Bloomberg’s feelings about illegal guns were forged when meeting with the families of shot cops in emergency rooms. He might have ended up going to see two more shot cops on Friday after the counter-terrorism detail at the Empire State Building encountered the everyday terror that rages on and on with no seeming end. But this time the cops got the gunman before he got them.
The gunman, identified by police as Jeffrey Johnson, 58, could have shot any number of other innocent people if he had not been stopped; he had plenty of extra ammunition in his bag.
Nobody is saying the cops kept firing when they should have stopped. The cops could even be said to have shown a measure of restraint. One cop fired nine times, the other seven, neither coming close to emptying his gun when an untrained finger surely would have just kept squeezing the trigger.

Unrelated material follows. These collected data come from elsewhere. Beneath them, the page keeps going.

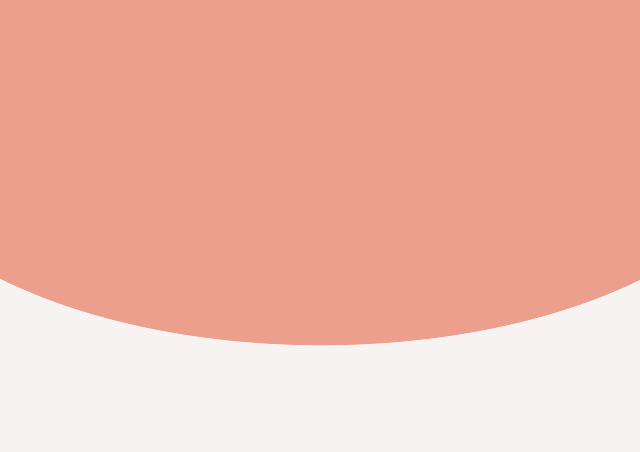
This background is drawn by a Shadertoy shader. Its source:

```glsl
// A broad coral ellipse hanging from the top over a pale warm-white ground.

const vec3 CORAL = vec3(0.929, 0.623, 0.551);
const vec3 PALE = vec3(0.969, 0.953, 0.949);

// Approximate signed distance to an ellipse, negative inside
float ellipseDistance(vec2 p, vec2 center, vec2 radii) {
    vec2 q = (p - center) / radii;
    float len = length(q);
    float slope = length(q / radii);
    return len * (len - 1.0) / max(slope, 1e-4);
}

// Coverage of a shape with an edge one pixel wide
float coverage(float dist, float pixel) {
    return 1.0 - smoothstep(-0.5 * pixel, 0.5 * pixel, dist);
}

void mainImage(out vec4 fragColor, in vec2 fragCoord) {
    // Canvas units: height is 1, width is the aspect ratio
    float aspect = iResolution.x / iResolution.y;
    vec2 p = fragCoord / iResolution.y;
    float pixel = 1.0 / iResolution.y;

    // Ellipse spans past both sides, its lowest point near the middle
    vec2 center = vec2(0.502 * aspect, 0.7454);
    vec2 radii = vec2(0.7135 * aspect, 0.5092);
    float dist = ellipseDistance(p, center, radii);

    vec3 color = mix(PALE, CORAL, coverage(dist, pixel));
    fragColor = vec4(color, 1.0);
}
```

In a twist not without irony, investigators deduced that many of the bystanders must have been hit by police gunfire because the gunman was armed with a .45-caliber automatic whose clip holds “only” eight rounds, half of what the popular street guns hold. The gunman had fired five shots at his first victim and still had two rounds left when he himself was killed, leaving at most one bullet that might have been actually fired at the police officers.
Of course, the only reason anybody was shot was that the gunman drew that .45 automatic in the first place. Bloomberg addressed the press at the scene and noted that New York remains the safest big city in America.
“But we are not immune to the national problem of gun violence,” he said.
By then, Robles had been given the rest of the day off from work. She later learned that the men who were shot on either side of her might well have been hit by police gunfire. But she does not forget how it all started.
“All I know is when I saw the gunman pull out the gun…” she says.
In the evening, she was with her two grandchildren, the younger of whom was celebrating her fourth birthday. They had seen TV news reports of the shooting.
“I told them, ‘I almost lost you guys,’” she says. “They didn’t really understand much.”
Robles then headed to her home in a part of the safest big city in America where shootings are still common and seldom make the TV news, where a father this week lost a 17-year-old son as an innocent victim of guns and said he had also lost his brother as an innocent victim of guns back in 1988. That was two years after Gadell was murdered and thousands of gun murders ago.
Robles went right into her house. She never lingers on the street.
“I work and go home,” she says.